____ Data in this exercise

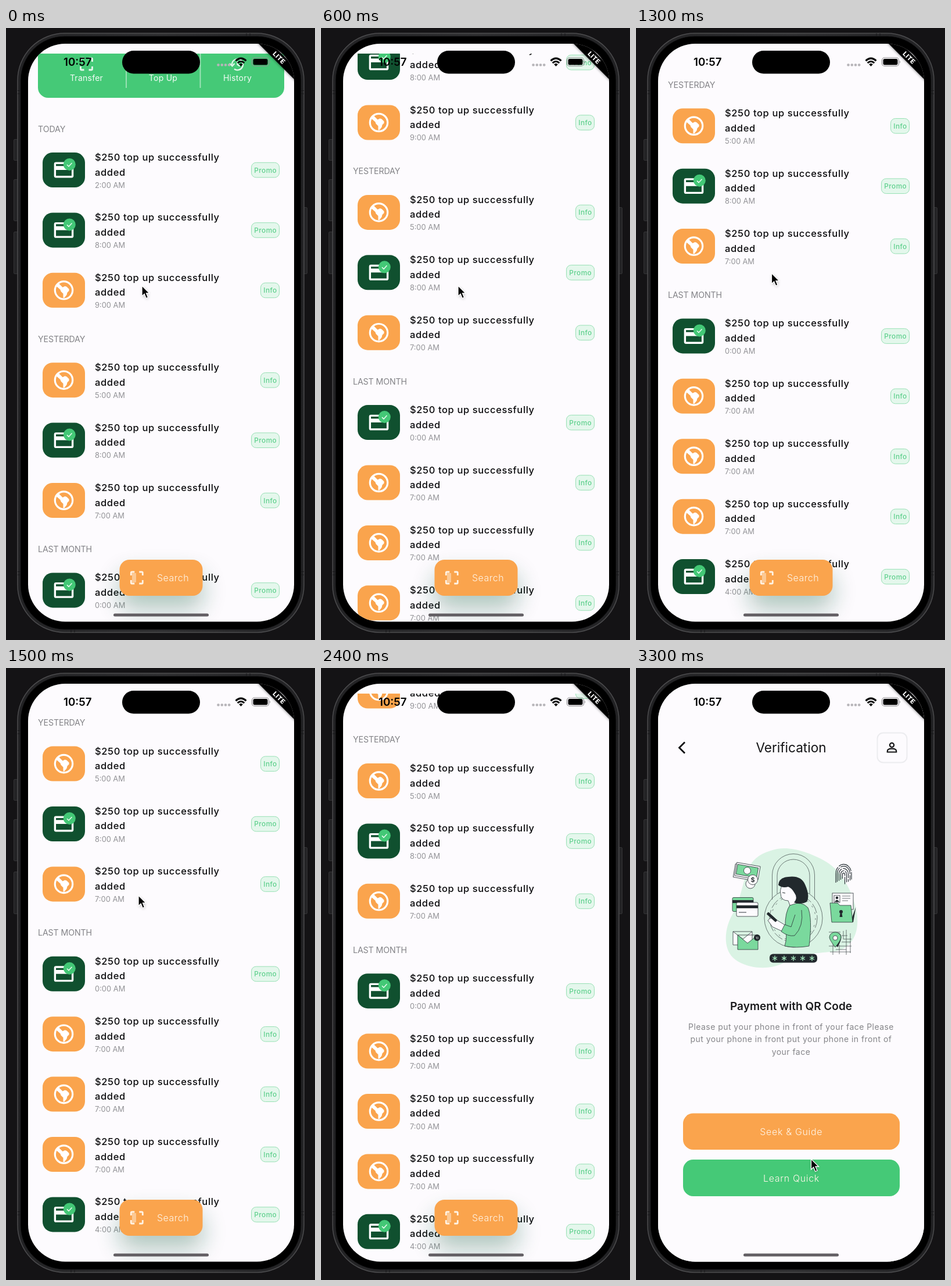
These frames come from a looping animation (532x1052 px, 3400 ms). An HTML page:

```html
<!DOCTYPE html>
<html lang="en">
<head>
<meta charset="utf-8">
<title>Wallet history</title>
<style>
  html, body { margin: 0; width: 100%; height: 100%; overflow: hidden; background: #141315; }
  svg { display: block; width: 532px; height: 1052px; }
  text { font-family: Inter, "Open Sans", sans-serif; }
  .mid { text-anchor: middle; }
  .head { font-size: 14.2px; fill: #838387; letter-spacing: -.1px; }
  .title { font-size: 16.5px; font-weight: 500; letter-spacing: .62px; fill: #0c0c0e; }
  .time { font-size: 12.9px; fill: #929296; }
  .tag { font-size: 11.8px; font-weight: 500; letter-spacing: .45px; fill: #5fd08d; }
  .tab { font-size: 14px; letter-spacing: .25px; fill: #f3fcf6; }
  .btn { font-size: 16px; letter-spacing: .65px; font-weight: 300; fill: #fff6ea; }
  .copy { font-size: 14px; letter-spacing: .45px; fill: #858589; }
  .line { fill: none; stroke: #2b3338; stroke-width: 1; }
  .thin { fill: none; stroke: #4f5a58; stroke-width: .8; }
  .ink { fill: #22292d; }
  .green { fill: #7ad99d; stroke: #2b3338; stroke-width: .8; }
  .paper { fill: #fdfbfe; stroke: #2b3338; stroke-width: .8; }
</style>
</head>
<body>
<svg viewBox="0 0 532 1052">
  <defs>
    <clipPath id="screen"><rect x="38" y="27" width="458" height="993.5" rx="64"/></clipPath>
    <clipPath id="view"><rect x="38" y="44" width="458" height="977"/></clipPath>
    <filter id="soft" x="-50%" y="-120%" width="200%" height="340%"><feGaussianBlur stdDeviation="20"/></filter>
    <filter id="dim" x="-50%" y="-50%" width="200%" height="200%"><feGaussianBlur stdDeviation="2.5"/></filter>
    <linearGradient id="rim" x2="1">
      <stop stop-color="#222224"/><stop offset=".5" stop-color="#303032"/><stop offset="1" stop-color="#222224"/>
    </linearGradient>
    <g id="cardIcon">
      <rect x="-36.5" y="-30" width="73" height="60" rx="17.5" fill="#10502f"/>
      <path transform="scale(1.68) translate(-12 -12)" fill="#fff" fill-rule="evenodd" d="M4 4H20Q22 4 22 6V18Q22 20 20 20H4Q2 20 2 18V6Q2 4 4 4ZM4 6V8H20V6ZM4 12V18H20V12Z"/>
      <circle cx="9.8" cy="-9.5" r="10.5" fill="#43c876"/>
      <path d="M5.5-9l3 3 5.5-6" fill="none" stroke="#e9fbf0" stroke-width="1.5"/>
    </g>
    <g id="globeIcon">
      <rect x="-36.5" y="-30" width="73" height="60" rx="17.5" fill="#faa44d"/>
      <circle r="15.2" fill="none" stroke="#fff" stroke-width="3.2"/>
      <path fill="#fff" d="M-13-7L-9-12-2-5 2-7 5-6 9-2V1L6 4 5 8 1 13H-1V6L-5 2-6-1Z"/>
    </g>
    <g id="scanIcon" fill="none" stroke-width="2.8">
      <path d="M-10-4V-8.500Q-10-10-8.500-10H-4M4-10H8.500Q10-10 10-8.500V-4M10 4V8.500Q10 10 8.500 10H4M-4 10H-8.500Q-10 10-10 8.500V4"/>
    </g>
  </defs>

  <!-- phone body -->
  <g fill="#232325" stroke="#343436">
    <rect x="13.500" y="191.500" width="8" height="36" rx="1.500"/>
    <rect x="13.500" y="260.500" width="8" height="71" rx="1.500"/>
    <rect x="13.500" y="350.500" width="8" height="72" rx="1.500"/>
    <rect x="511" y="308.500" width="7.500" height="114" rx="1.500"/>
  </g>
  <rect x="20" y="9" width="493" height="1030" rx="81" fill="url(#rim)" stroke="#4c4c4e" stroke-width="1.500"/>
  <path d="M20 107.500h5M20 113h5M20 934.500h5M20 940h5M508 107.500h5M508 113h5M508 934.500h5M508 940h5M414 9v5M420 9v5M112 1034v5M118 1034v5" stroke="#171719"/>
  <rect x="25" y="14" width="483" height="1020" rx="76" fill="#000" stroke="#1a1a1c"/>

  <g clip-path="url(#screen)">
    <rect x="38" y="27" width="458" height="994" fill="#fdfbfe"/>

    <g id="home">
      <g clip-path="url(#view)">
        <g id="list">
          <rect x="55" y="-20" width="424" height="140" rx="17.500" fill="#45c977"/>
          <path d="M207 20V103M334.500 20V103" stroke="#a3e4bb" stroke-width="1.800"/>
          <use href="#scanIcon" x="138.500" y="62" stroke="#e6f8ed"/>
          <path d="M389 63a9.500 9.500 0 1 1 4 7.500M385 61l4.500 4.500 4-4.500M398.500 57v6l4 2.500" fill="none" stroke="#e6f8ed" stroke-width="2.200"/>
          <text class="tab mid" x="138.500" y="90.500">Transfer</text>
          <text class="tab mid" x="270.500" y="90.500">Top Up</text>
          <text class="tab mid" x="398.500" y="90.500">History</text>
        </g>
      </g>
      <rect x="195.500" y="937" width="143" height="62" rx="17" fill="#0f5a3a" opacity=".32" filter="url(#soft)"/>
      <rect x="195.500" y="914" width="143" height="62" rx="17" fill="#faa44d"/>
      <rect x="217" y="937" width="7" height="16" fill="#fff" opacity=".4"/>
      <use href="#scanIcon" x="225.300" y="945" stroke="#fff3e4"/>
      <text class="btn" x="260" y="951" style="letter-spacing:.5px">Search</text>
    </g>

    <g id="verify">
      <rect x="38" y="44" width="458" height="977" fill="#fdfbfe"/>
      <path d="M84 127.500L74.500 137 84 146.500" fill="none" stroke="#0c0c0e" stroke-width="2.800"/>
      <text class="mid" x="267" y="144.700" font-size="22.600" fill="#141416">Verification</text>
      <rect x="415.500" y="111.500" width="51" height="51" rx="10" fill="#fdfbfe" stroke="#ececef" stroke-width="2"/>
      <g fill="none" stroke="#161618" stroke-width="2.200">
        <circle cx="440.500" cy="132.500" r="3.600"/>
        <path d="M432.800 144.500V143Q432.800 138.600 440.500 138.600T448.200 143V144.500Z"/>
      </g>

      <path fill="#daf3e4" d="M235 313C262 304 298 317 322 330C350 344 373 380 380 420C386 458 370 486 335 488C298 491 280 494 252 508C222 522 184 514 167 498C149 480 152 446 168 420C180 398 182 374 192 349C200 328 214 319 235 313Z"/>
      <path class="thin" d="M234.500 398V356A36.500 36.500 0 0 1 307.500 356V398M243 388V357A28 28 0 0 1 299 357V388"/>
      <circle class="thin" cx="271" cy="430" r="50"/>
      <circle class="thin" cx="271" cy="430" r="41" stroke-dasharray="17 4"/>
      <circle class="thin" cx="271" cy="430" r="38" stroke-dasharray="3 9"/>

      <!-- figure with phone -->
      <path class="green" d="M266 406Q285 400 296 412Q304 430 298 478Q276 482 256 478Q261 462 257 446Q256 420 266 406Z"/>
      <path class="paper" d="M252 372Q247 383 249 388Q249 400 262 400L265 408 278 404 274 378Z"/>
      <path class="ink" d="M245 373Q246 360 262 359Q284 356 291 372Q300 392 294 402Q283 408 272 403Q279 395 273 387Q268 378 262 376Q252 379 245 373Z"/>
      <path d="M252 386l5 1" class="line"/>
      <path class="paper" d="M227 434Q232 426 242 433L260 444 255 454 235 445Z"/>
      <path class="green" d="M285 416Q289 444 273 460Q262 462 250 453L256 441 267 445 274 424"/>
      <rect class="ink" x="-9" y="-2.200" width="21" height="4.800" rx="1" transform="translate(233 427) rotate(42)"/>

      <g transform="rotate(10 189 351)">
        <rect class="paper" x="169" y="340" width="41" height="23"/>
        <rect class="paper" x="171" y="337" width="41" height="23"/>
        <rect class="green" x="173" y="340" width="36" height="17"/>
        <circle class="paper" cx="191" cy="348" r="6"/>
      </g>
      <circle class="paper" cx="197" cy="371" r="8"/>
      <circle class="paper" cx="201" cy="364" r="8.500"/>
      <text class="mid" x="201" y="368" font-size="11" font-weight="600" fill="#22292d">$</text>

      <rect class="green" x="166" y="394.500" width="36" height="24" rx="2"/>
      <rect class="ink" x="166" y="399" width="36" height="5"/>
      <rect class="paper" x="173" y="403" width="37" height="24" rx="2"/>
      <rect class="ink" x="173" y="408" width="37" height="5"/>
      <path class="line" d="M177 420h13"/>

      <path class="paper" d="M167 453H200V476H167ZM167 453L184 466 200 453"/>
      <path class="green" d="M175 459H210V484H175ZM175 459L192 473 210 459"/>
      <circle class="ink" cx="208.500" cy="463.500" r="5.500"/>
      <text class="mid" x="208.500" y="465.500" font-size="5" fill="#fff">10</text>

      <g id="print" class="line" style="stroke-width:1.200"></g>

      <rect class="paper" x="338" y="387" width="36" height="28"/>
      <rect class="paper" x="341" y="391" width="10" height="12"/>
      <circle class="ink" cx="346" cy="395" r="2.300"/>
      <path class="ink" d="M342 402q4-7 8 0z"/>
      <path class="thin" d="M355 392h14M355 396h14M355 400h10"/>
      <path class="ink" d="M369 437L378.500 411 374 437Z"/>
      <path class="green" d="M334 404H347L351 408H370L373 437H337Z"/>
      <circle class="ink" cx="353" cy="419" r="3"/>
      <path class="ink" d="M352 419h2l1.500 9h-5z"/>

      <path class="thin" d="M332 454H352M357 452V466H371M332 478H371M334 488H370M339 474V493M350 476V492M362 450V493M369 456V490M354 460H364M354 471H370M344 484H362"/>
      <path class="ink" d="M347 480Q335 466 337 461Q341 452 350 456Q358 461 347 480Z"/>
      <path class="green" d="M343 480Q333 467 333 463A10 9 0 0 1 353 463Q353 468 343 480Z"/>
      <circle class="paper" cx="343" cy="464" r="4"/>
      <rect class="ink" x="230" y="491.500" width="82" height="15" rx="6"/>
      <g id="stars" stroke="#a4e8bd" stroke-width="1.400"></g>

      <text class="mid" x="267" y="587.500" font-size="19" font-weight="600" fill="#19191b">Payment with QR Code</text>
      <text class="copy mid" x="267" y="622">Please put your phone in front of your face Please</text>
      <text class="copy mid" x="267" y="643.300">put your phone in front put your phone in front of</text>
      <text class="copy mid" x="267" y="664.500">your face</text>
      <rect x="81" y="765.500" width="373" height="62.500" rx="17.500" fill="#faa44d"/>
      <text class="btn mid" x="267.300" y="802.500">Seek &amp; Guide</text>
      <rect x="81" y="845" width="373" height="63" rx="17.500" fill="#45c977"/>
      <text class="btn mid" x="267.500" y="882.500">Learn Quick</text>
    </g>

    <!-- corner ribbon -->
    <path d="M400-8L510 102V80L422-8Z" opacity=".55" filter="url(#dim)"/>
    <path d="M400-8L510 102V80L422-8Z"/>
    <text class="mid" transform="translate(470.300 51) rotate(45)" y="4" font-size="11" font-weight="800" letter-spacing=".4" fill="#fff">LITE</text>

    <!-- status bar -->
    <text x="99" y="65.300" font-size="18.800" font-weight="600">10:57</text>
    <g fill="#b7b5b9">
      <circle cx="365.500" cy="63.500" r="2.300"/><circle cx="371.800" cy="63.500" r="2.300"/>
      <circle cx="378" cy="63.500" r="2.300"/><circle cx="384.200" cy="63.500" r="2.300"/>
    </g>
    <g fill="none" stroke="#000" stroke-width="3">
      <path d="M395.500 56.300Q404.500 48 413.500 56.300M398.700 60.200Q404.500 54.800 410.300 60.200"/>
    </g>
    <path d="M401.200 62.500Q404.500 59.700 407.800 62.500L404.500 66Z"/>
    <rect x="423.500" y="51" width="29" height="14.500" rx="4.500" fill="none" stroke="#8f8d91" stroke-width="1.200"/>
    <rect x="425.500" y="53" width="25" height="10.500" rx="2.800"/>
    <path d="M454 56q2 2.300 0 4.800z" fill="#8f8d91"/>
    <rect x="185" y="1006.500" width="164" height="5" rx="2.500" fill="#625e63"/>
  </g>
  <rect x="200" y="39" width="134" height="39.500" rx="19.700"/>

  <g id="cursor">
    <path d="M1 2V20L5 16 8 23 11 22 8.500 15H13Z" opacity=".3" filter="url(#dim)"/>
    <path d="M0 0V18L4.200 14.200 7.200 21.500 10.500 20 7.500 13H13Z" stroke="#fff" stroke-width="1.300"/>
  </g>
</svg>
<script>
  const $ = id => document.getElementById(id);
  const LOOP = 3400, STEP = 100, WIDTH = 458;

  const sections = [
    ['TODAY', 'P2 P8 I9'],
    ['YESTERDAY', 'I5 P8 I7'],
    ['LAST MONTH', 'P0 I7 I7 I7 P4']
  ];

  function row(code, y) {
    const promo = code[0] === 'P';
    const left = promo ? 422.5 : 438.5;
    return `<g transform="translate(0 ${y})">
      <use href="#${promo ? 'cardIcon' : 'globeIcon'}" x="99.5"/>
      <text class="title" x="153" y="-16">$250 top up successfully</text>
      <text class="title" x="153" y="9.5">added</text>
      <text class="time" x="153" y="30.6">${code[1]}:00 AM</text>
      <rect x="${left}" y="-12.7" width="${470.5 - left}" height="25.6" rx="8" fill="#e4f7ec" stroke="#97e0b4"/>
      <text class="tag" x="${left + 4.8}" y="4.5">${promo ? 'Promo' : 'Info'}</text>
    </g>`;
  }

  $('list').innerHTML += sections.map(([name, codes], k) => {
    const top = 361.2 * k;
    return `<text class="head" x="55" y="${178.5 + top}">${name}</text>` +
      codes.split(' ').map((c, j) => row(c, 244 + top + 103.4 * j)).join('');
  }).join('');

  // nested ridges of the fingerprint
  $('print').innerHTML = [2, 5, 8, 11, 13.5].map(r =>
    `<path d="M${357.5 - r} ${361 + r * .6}V${355 - r * .1}A${r} ${r * 1.2} 0 0 1 ${357.5 + r} ${355 - r * .1}V${373 - r * .7}" stroke-dasharray="${14 + r} 2"/>`).join('');

  $('stars').innerHTML = [0, 1, 2, 3, 4].map(i =>
    [0, 60, 120].map(a => `<path d="M0-4.5V4.500" transform="translate(${239 + i * 16} 499) rotate(${a})"/>`).join('')).join('');

  const scroll = [[0, 0], [200, 137.6], [600, 288.3], [1000, 417.8], [1500, 440.6], [2400, 411.2], [3000, 410.8]];
  const pointer = [[0, 234, 443], [200, 223.5, 485], [600, 236, 443], [1000, 243.5, 478], [1500, 228, 391],
    [1800, 232, 420], [2300, 262, 985], [2500, 284, 1005], [2900, 286, 950], [3300, 301.5, 844]];

  const easeOut = u => u * (2 - u);
  const smooth = u => u * u * (3 - 2 * u);

  function sample(keys, t, ease) {
    const i = keys.findIndex(k => k[0] > t);
    if (i < 0) return keys[keys.length - 1].slice(1);
    const a = keys[i - 1], b = keys[i];
    const u = ease((t - a[0]) / (b[0] - a[0]));
    return a.slice(1).map((v, n) => v + (b[n + 1] - v) * u);
  }

  const move = (id, x, y) => $(id).setAttribute('transform', `translate(${x.toFixed(2)} ${y.toFixed(2)})`);

  function draw(ms) {
    const t = Math.floor(ms % LOOP / STEP) * STEP;
    const push = easeOut(Math.min(1, Math.max(0, (t - 3000) / 300)));
    move('list', 0, -sample(scroll, t, easeOut)[0]);
    move('home', -push * WIDTH / 3, 0);
    move('verify', (1 - push) * WIDTH, 0);
    move('cursor', ...sample(pointer, t, smooth));
    $('cursor').style.visibility = t === 2400 ? 'hidden' : 'visible';
  }

  const start = performance.now();
  function tick() {
    draw(performance.now() - start);
    requestAnimationFrame(tick);
  }
  tick();
</script>
</body>
</html>
```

________

- Prompt: For the records above, state how many lines contain the word "rotate". Give only the number.

- Exercise result: 4